*PROBLEM TO SOLVE*:
What lines below include the word "circle"? Copy each one.

*Saved data entries*:
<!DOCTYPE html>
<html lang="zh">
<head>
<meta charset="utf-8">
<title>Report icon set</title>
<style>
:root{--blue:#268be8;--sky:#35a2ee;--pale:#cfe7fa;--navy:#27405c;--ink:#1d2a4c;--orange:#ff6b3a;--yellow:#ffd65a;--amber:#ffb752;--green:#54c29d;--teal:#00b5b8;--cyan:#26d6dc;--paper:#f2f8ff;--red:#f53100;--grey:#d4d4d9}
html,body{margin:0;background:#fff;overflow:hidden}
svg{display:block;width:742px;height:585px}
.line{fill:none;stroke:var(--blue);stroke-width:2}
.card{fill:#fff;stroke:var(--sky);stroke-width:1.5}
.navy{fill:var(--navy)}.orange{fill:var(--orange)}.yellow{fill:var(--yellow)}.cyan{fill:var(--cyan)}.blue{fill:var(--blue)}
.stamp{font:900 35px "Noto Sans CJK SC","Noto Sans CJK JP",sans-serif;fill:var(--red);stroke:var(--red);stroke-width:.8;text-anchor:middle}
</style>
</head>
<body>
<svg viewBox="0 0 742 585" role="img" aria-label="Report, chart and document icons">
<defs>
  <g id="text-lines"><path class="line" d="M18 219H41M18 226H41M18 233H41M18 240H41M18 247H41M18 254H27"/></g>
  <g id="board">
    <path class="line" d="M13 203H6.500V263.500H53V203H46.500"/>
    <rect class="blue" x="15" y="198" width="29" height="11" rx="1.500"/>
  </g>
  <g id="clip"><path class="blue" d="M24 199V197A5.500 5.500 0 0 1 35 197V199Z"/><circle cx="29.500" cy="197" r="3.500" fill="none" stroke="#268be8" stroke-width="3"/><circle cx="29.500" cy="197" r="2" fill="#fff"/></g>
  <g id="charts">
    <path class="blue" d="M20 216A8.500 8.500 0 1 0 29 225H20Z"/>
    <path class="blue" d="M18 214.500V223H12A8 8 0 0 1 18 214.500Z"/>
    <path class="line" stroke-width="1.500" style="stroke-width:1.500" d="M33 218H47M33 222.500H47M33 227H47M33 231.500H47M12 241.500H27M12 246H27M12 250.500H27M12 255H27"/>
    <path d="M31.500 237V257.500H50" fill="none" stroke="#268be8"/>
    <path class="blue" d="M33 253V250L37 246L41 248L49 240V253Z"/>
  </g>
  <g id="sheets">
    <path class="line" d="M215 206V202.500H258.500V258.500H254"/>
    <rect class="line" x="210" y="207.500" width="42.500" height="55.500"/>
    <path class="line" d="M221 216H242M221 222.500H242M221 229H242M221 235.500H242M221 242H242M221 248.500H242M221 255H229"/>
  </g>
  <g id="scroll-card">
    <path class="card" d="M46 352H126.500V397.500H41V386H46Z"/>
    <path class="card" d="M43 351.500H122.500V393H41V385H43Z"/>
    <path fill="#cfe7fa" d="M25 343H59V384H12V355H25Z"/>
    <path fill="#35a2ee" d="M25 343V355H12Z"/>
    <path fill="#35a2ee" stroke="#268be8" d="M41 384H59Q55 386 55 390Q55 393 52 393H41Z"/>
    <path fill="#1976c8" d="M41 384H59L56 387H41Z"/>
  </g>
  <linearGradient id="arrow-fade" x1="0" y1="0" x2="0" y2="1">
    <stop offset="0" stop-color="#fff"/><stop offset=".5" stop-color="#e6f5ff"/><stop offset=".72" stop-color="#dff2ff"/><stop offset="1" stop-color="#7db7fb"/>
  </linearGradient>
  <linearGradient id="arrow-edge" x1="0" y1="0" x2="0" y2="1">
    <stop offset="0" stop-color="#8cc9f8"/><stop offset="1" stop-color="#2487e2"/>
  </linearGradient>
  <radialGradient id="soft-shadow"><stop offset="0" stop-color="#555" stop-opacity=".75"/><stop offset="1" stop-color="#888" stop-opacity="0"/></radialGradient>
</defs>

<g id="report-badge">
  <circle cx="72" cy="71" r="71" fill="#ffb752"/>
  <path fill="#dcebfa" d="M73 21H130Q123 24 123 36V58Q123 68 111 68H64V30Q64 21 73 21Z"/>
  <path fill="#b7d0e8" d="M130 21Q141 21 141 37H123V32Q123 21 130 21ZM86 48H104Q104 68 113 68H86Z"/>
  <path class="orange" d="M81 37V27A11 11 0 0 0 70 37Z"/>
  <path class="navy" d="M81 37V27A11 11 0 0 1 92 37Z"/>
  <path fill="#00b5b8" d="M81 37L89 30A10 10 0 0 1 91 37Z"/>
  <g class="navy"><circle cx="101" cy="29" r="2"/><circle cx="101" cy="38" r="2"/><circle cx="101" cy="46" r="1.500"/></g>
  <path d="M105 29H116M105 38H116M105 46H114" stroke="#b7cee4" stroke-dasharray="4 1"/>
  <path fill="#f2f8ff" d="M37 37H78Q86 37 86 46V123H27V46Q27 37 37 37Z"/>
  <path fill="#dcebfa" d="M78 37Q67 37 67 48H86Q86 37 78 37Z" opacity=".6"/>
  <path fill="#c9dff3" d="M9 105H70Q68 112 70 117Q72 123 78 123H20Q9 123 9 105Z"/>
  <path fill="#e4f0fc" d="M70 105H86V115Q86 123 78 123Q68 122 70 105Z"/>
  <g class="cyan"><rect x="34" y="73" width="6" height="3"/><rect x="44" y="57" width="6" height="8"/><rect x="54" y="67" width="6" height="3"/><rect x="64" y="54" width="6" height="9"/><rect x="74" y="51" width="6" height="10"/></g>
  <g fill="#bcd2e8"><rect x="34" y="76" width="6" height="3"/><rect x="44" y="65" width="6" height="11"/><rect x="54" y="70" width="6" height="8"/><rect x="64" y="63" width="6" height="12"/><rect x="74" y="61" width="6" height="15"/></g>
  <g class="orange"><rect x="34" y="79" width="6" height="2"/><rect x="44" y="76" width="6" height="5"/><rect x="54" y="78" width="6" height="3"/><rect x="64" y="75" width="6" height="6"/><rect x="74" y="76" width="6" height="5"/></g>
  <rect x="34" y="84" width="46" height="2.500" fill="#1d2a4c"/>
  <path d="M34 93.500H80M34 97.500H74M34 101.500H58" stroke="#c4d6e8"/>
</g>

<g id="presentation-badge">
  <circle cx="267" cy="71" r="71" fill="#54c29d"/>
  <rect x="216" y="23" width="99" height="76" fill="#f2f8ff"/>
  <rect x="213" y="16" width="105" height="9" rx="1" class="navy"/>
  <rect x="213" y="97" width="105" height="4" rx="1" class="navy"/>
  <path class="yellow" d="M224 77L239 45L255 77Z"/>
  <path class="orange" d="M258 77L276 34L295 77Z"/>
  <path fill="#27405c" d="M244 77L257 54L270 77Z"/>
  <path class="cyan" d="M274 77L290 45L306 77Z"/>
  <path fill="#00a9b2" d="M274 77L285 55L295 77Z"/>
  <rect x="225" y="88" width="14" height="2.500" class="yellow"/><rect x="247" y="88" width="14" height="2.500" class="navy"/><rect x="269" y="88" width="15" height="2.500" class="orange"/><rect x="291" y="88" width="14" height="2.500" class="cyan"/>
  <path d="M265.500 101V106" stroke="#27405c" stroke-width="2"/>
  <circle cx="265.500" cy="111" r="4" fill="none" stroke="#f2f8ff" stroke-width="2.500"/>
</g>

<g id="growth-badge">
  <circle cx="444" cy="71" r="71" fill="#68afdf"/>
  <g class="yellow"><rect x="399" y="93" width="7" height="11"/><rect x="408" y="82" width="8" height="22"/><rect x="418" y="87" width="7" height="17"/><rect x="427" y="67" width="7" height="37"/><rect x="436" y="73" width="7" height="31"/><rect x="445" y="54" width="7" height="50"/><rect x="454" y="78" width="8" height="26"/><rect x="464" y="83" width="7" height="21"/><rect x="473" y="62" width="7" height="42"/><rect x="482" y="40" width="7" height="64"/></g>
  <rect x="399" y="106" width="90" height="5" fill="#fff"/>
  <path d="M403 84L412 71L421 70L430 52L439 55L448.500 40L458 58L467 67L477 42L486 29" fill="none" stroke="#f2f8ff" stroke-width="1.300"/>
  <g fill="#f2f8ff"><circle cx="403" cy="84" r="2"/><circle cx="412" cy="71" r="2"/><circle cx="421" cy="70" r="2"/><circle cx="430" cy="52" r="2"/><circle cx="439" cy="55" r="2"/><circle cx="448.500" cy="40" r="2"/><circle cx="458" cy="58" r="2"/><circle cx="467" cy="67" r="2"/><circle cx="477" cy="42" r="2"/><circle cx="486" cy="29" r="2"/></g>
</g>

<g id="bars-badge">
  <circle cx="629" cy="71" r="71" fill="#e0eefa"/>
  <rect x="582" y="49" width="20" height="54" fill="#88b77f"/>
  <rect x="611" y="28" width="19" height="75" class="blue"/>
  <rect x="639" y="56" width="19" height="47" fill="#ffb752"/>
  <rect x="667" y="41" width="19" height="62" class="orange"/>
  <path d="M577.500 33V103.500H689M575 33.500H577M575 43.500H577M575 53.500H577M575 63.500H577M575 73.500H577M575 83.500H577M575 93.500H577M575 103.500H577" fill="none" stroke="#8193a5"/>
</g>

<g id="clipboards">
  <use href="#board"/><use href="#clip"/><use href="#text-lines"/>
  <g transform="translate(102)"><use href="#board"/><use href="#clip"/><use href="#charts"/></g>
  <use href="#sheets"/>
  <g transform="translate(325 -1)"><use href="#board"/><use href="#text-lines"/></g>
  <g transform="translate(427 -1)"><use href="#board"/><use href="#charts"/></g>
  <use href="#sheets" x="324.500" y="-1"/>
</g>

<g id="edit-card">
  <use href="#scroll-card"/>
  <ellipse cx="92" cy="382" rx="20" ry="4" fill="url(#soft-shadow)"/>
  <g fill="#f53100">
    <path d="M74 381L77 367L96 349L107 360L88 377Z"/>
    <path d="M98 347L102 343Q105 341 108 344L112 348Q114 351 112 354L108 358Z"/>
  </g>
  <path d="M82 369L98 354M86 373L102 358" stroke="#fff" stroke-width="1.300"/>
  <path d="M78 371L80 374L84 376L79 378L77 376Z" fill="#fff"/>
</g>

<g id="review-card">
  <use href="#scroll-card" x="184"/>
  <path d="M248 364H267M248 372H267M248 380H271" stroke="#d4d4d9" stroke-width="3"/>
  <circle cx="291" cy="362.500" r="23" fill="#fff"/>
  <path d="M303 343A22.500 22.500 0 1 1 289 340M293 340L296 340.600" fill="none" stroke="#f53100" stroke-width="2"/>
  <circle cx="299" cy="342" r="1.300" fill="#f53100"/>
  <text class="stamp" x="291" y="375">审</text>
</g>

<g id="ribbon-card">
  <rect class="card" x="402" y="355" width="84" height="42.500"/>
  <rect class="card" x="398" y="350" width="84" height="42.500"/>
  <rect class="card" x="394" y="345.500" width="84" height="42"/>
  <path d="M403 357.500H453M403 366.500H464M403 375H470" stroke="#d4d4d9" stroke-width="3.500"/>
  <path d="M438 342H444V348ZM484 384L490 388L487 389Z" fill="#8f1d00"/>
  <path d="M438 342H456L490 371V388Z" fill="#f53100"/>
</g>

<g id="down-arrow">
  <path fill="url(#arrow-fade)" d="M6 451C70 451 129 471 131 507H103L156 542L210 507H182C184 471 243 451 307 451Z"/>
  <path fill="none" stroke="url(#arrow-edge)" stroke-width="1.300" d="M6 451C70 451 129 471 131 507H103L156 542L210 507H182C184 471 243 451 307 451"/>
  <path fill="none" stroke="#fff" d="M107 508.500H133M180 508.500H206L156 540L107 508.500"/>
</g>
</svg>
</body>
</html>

*SOLUTION FOR THIS TASK*:
  <g id="clip"><path class="blue" d="M24 199V197A5.500 5.500 0 0 1 35 197V199Z"/><circle cx="29.500" cy="197" r="3.500" fill="none" stroke="#268be8" stroke-width="3"/><circle cx="29.500" cy="197" r="2" fill="#fff"/></g>
  <circle cx="72" cy="71" r="71" fill="#ffb752"/>
  <g class="navy"><circle cx="101" cy="29" r="2"/><circle cx="101" cy="38" r="2"/><circle cx="101" cy="46" r="1.500"/></g>
  <circle cx="267" cy="71" r="71" fill="#54c29d"/>
  <circle cx="265.500" cy="111" r="4" fill="none" stroke="#f2f8ff" stroke-width="2.500"/>
  <circle cx="444" cy="71" r="71" fill="#68afdf"/>
  <g fill="#f2f8ff"><circle cx="403" cy="84" r="2"/><circle cx="412" cy="71" r="2"/><circle cx="421" cy="70" r="2"/><circle cx="430" cy="52" r="2"/><circle cx="439" cy="55" r="2"/><circle cx="448.500" cy="40" r="2"/><circle cx="458" cy="58" r="2"/><circle cx="467" cy="67" r="2"/><circle cx="477" cy="42" r="2"/><circle cx="486" cy="29" r="2"/></g>
  <circle cx="629" cy="71" r="71" fill="#e0eefa"/>
  <circle cx="291" cy="362.500" r="23" fill="#fff"/>
  <circle cx="299" cy="342" r="1.300" fill="#f53100"/>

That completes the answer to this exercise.